Outlawing corporal punishment in all N.C. public schools should be an easy call for state lawmakers. Corporal punishment serves no useful purpose. Reams of studies show its an ineffective deterrent to bad behavior and often causes injuries to students. And research shows paddling is disproportionately used on poor children, minorities, students with disabilities and boys.
A first-time report of paddling in N.C. schools presented to the state board of education last month underscores those concerns. To their credit, the majority of N.C. school districts have long banned the antiquated and problematic practice. Charlotte-Mecklenburg banned it more than a decade ago.

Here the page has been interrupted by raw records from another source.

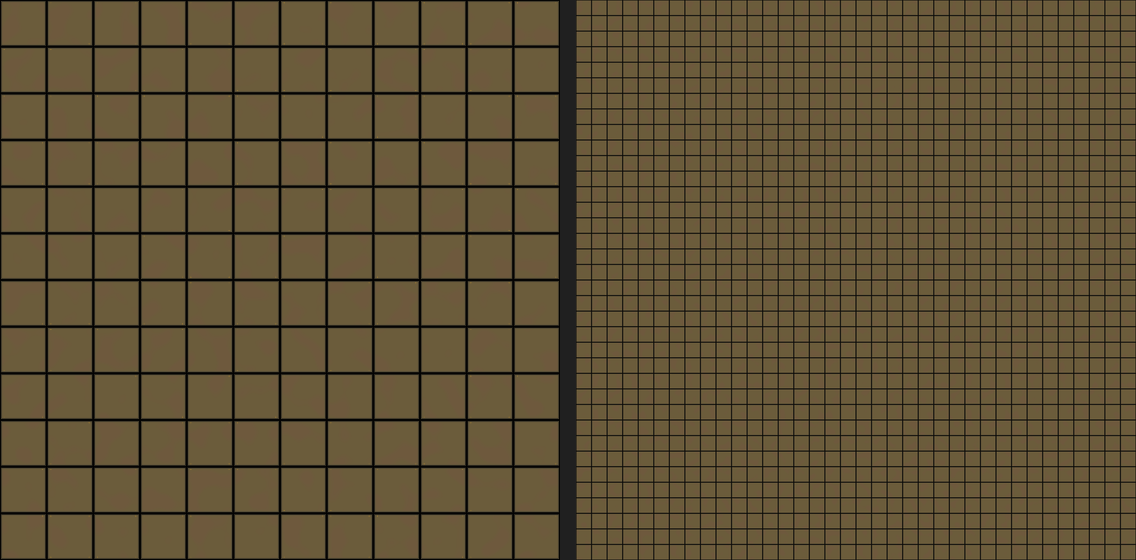
Left, the tile; right, the same tile 3 across and 3 down.
Write a Shadertoy shader that draws this pattern.

```glsl
// Flat brown square tiles, 12 by 12, parted by thin black joints.
// Each joint comes from the distance to the nearest cell border; wrapping
// gradient noise warms the brown slightly and hashed specks dot the corners.

float hash(vec2 p) {
    vec3 q = fract(p.xyx * vec3(0.1031, 0.1030, 0.0973));
    q += dot(q, q.yzx + 33.33);
    return fract((q.x + q.y) * q.z);
}

// Dot product of a lattice point's random direction with the offset to it
float slope(vec2 lattice, vec2 offset, float period) {
    float angle = 6.2832 * hash(mod(lattice, period) + 7.0);
    return dot(vec2(cos(angle), sin(angle)), offset);
}

float gradientNoise(vec2 p, float period) {
    vec2 i = floor(p), f = p - i;
    vec2 u = f * f * f * (f * (f * 6.0 - 15.0) + 10.0);
    vec2 e = vec2(1.0, 0.0);
    return mix(mix(slope(i, f, period), slope(i + e, f - e, period), u.x),
               mix(slope(i + e.yx, f - e.yx, period), slope(i + 1.0, f - 1.0, period), u.x), u.y);
}

void mainImage(out vec4 fragColor, in vec2 fragCoord) {
    vec2 uv = fragCoord / iResolution.xy;
    vec2 cell = floor(uv * 12.0), local = fract(uv * 12.0);
    float pixel = 12.0 / min(iResolution.x, iResolution.y);

    // Offset from the nearest cell corner, and distance to the nearest border
    vec2 inset = 0.5 - abs(local - 0.5);
    float border = min(inset.x, inset.y);

    // Brown face with faint warm patches
    float warmth = smoothstep(0.05, 0.3, gradientNoise(uv * 24.0, 24.0));
    vec3 color = mix(vec3(0.42, 0.36, 0.23), vec3(0.43, 0.35, 0.24), warmth);

    // Greyer rim beside the joints
    color = mix(vec3(0.37, 0.335, 0.24), color, smoothstep(0.03, 0.06, border));

    // Tiny ochre specks in some corners
    float chance = hash(cell * 2.0 + step(0.5, local) + 41.0);
    float speck = length(inset - vec2(0.09, 0.06));
    float glow = 1.0 - smoothstep(0.004, 0.012 + 0.6 * pixel, speck);
    color = mix(color, vec3(0.6, 0.47, 0.2), glow * 0.75 * smoothstep(0.5, 1.0, chance));

    // Soft black joints
    float blur = max(0.019, 0.7 * pixel);
    float face = smoothstep(0.027 - blur, 0.027 + blur, border);
    fragColor = vec4(mix(vec3(0.01), color, face), 1.0);
}
```
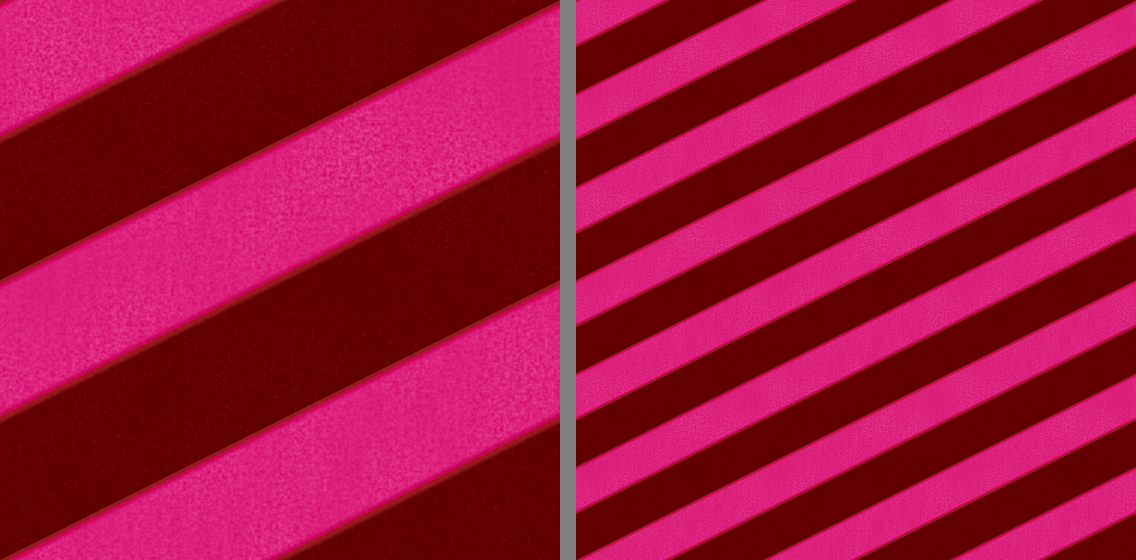
Left: one tile. Right: repeated 3 by 3.
Write a WebGL 1 fragment shader that draws this pattern.

```glsl
precision highp float;
// Slanted pink and dark maroon stripes with soft crimson and rust rims.
// A distance to the stripe edge blends the colours; wrapped gradient noise
// adds woven grain, faint vertical threads and slow uneven dye.
uniform vec2 u_resolution;

vec2 cellGradient(vec2 cell, vec2 period) {
  cell = mod(cell, period);
  float h = fract(sin(dot(cell, vec2(12.99, 78.23))) * 4375.85);
  return vec2(cos(6.2832 * h), sin(6.2832 * h));
}

// Gradient noise over the unit square, repeating after "period" cells
float wrapNoise(vec2 uv, vec2 period) {
  vec2 p = uv * period;
  vec2 i = floor(p), f = fract(p);
  vec2 w = f * f * f * (f * (f * 6.0 - 15.0) + 10.0);
  vec2 e = vec2(1.0, 0.0);
  float a = dot(cellGradient(i, period), f);
  float b = dot(cellGradient(i + e.xy, period), f - e.xy);
  float c = dot(cellGradient(i + e.yx, period), f - e.yx);
  float d = dot(cellGradient(i + e.xx, period), f - e.xx);
  return mix(mix(a, b, w.x), mix(c, d, w.x), w.y);
}

void main() {
  vec2 uv = gl_FragCoord.xy / u_resolution;

  // Cloth texture
  float grain = wrapNoise(uv, vec2(187.0)) + 0.7 * wrapNoise(uv, vec2(101.0));
  float thread = wrapNoise(uv, vec2(90.0, 9.0));
  float dye = wrapNoise(uv, vec2(7.0, 5.0));

  // One repeat across, two down; edge is positive inside the pink stripe
  float phase = fract(2.0 * uv.y - uv.x);
  float edge = 0.237 - abs(phase - 0.749);
  edge += 0.002 * wrapNoise(uv, vec2(61.0));

  // Stripe bodies
  float weave = grain * (0.8 + 0.9 * dye) + 0.2 * thread + 0.2 * dye;
  vec3 pink = vec3(0.863, 0.135, 0.487) + vec3(0.05, 0.13, 0.10) * weave;
  vec3 maroon = vec3(0.38, 0.0, 0.0)
    + vec3(0.06, 0.012, 0.012) * smoothstep(0.15, 0.6, grain + 0.3 * dye);

  // Rims on both sides of the edge
  vec3 crimson = vec3(0.80, 0.015, 0.35) + 0.02 * grain;
  vec3 rust = vec3(0.59, 0.10, 0.12) + 0.025 * grain;
  vec3 inside = mix(crimson, pink, smoothstep(0.007, 0.026, edge));
  vec3 outside = mix(maroon, rust, smoothstep(-0.032, -0.011, edge));

  float soft = max(0.006, 2.24 / u_resolution.y);
  gl_FragColor = vec4(mix(outside, inside, smoothstep(-soft, soft, edge)), 1.0);
}
```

But in 2010, 20 of the states 115 N.C. districts were still using the practice. And with continued calls to end the practice altogether, state lawmakers that year required school districts still using it to report on its use. The information is troubling. Students with disabilities are still disproportionately hit though parents of children with disabilities can get their children exempt from paddling. Though children with disabilities represent just 8 percent of the student population, they represent 22 percent of those getting struck.
As concerning, American Indian students are the most likely to be struck. While they comprise less than 2 percent of the student population statewide, they receive about 35 percent of the corporal punishment more than 90 percent of which occurs in Robeson County. In Robeson County, they represent 48 percent of the student population but 81 percent of students paddled.
State law does give individual school districts the right to ban this practice. Thank goodness many have.
But those still clinging to it need a legislative nudge. Thirty-nine states have outlawed corporal punishment. Its time for North Carolina to join that majority.
Protecting the citys trees
Bravo to Charlotte, the city of trees, for fighting to keep hundreds of trees from being whacked just to better show off billboards. City arborist Don McSween and other city leaders understand the importance of the tree canopy to our citys beauty, and so on Friday contested 16 of Adams Outdoor Advertisings 21 applications to fire up the chainsaws.
The legislature targeted trees last year, deciding that 250 feet of clear space (nearly a football fields length) in front of billboards wasnt enough. Now, the city argues that most of Adams proposals violate N.C. Department of Transportation rules. The billboards in question violate other city rules, for example, or target trees that hide views of junkyards or trees that are protected because they were planted as a noise barrier.
The real question, though, is why McSween is having to wage this fight at all. There has been much hand-wringing over the fact that a new state law doesnt give local governments authority to enforce their own ordinances. Overlooked in that debate, though, is that the law doesnt explicitly come down one way or the other on that question. DOT officials, not state law, made the rule neutering the locals.
The DOT should change that rule, and legislators should amend the law when they return in May.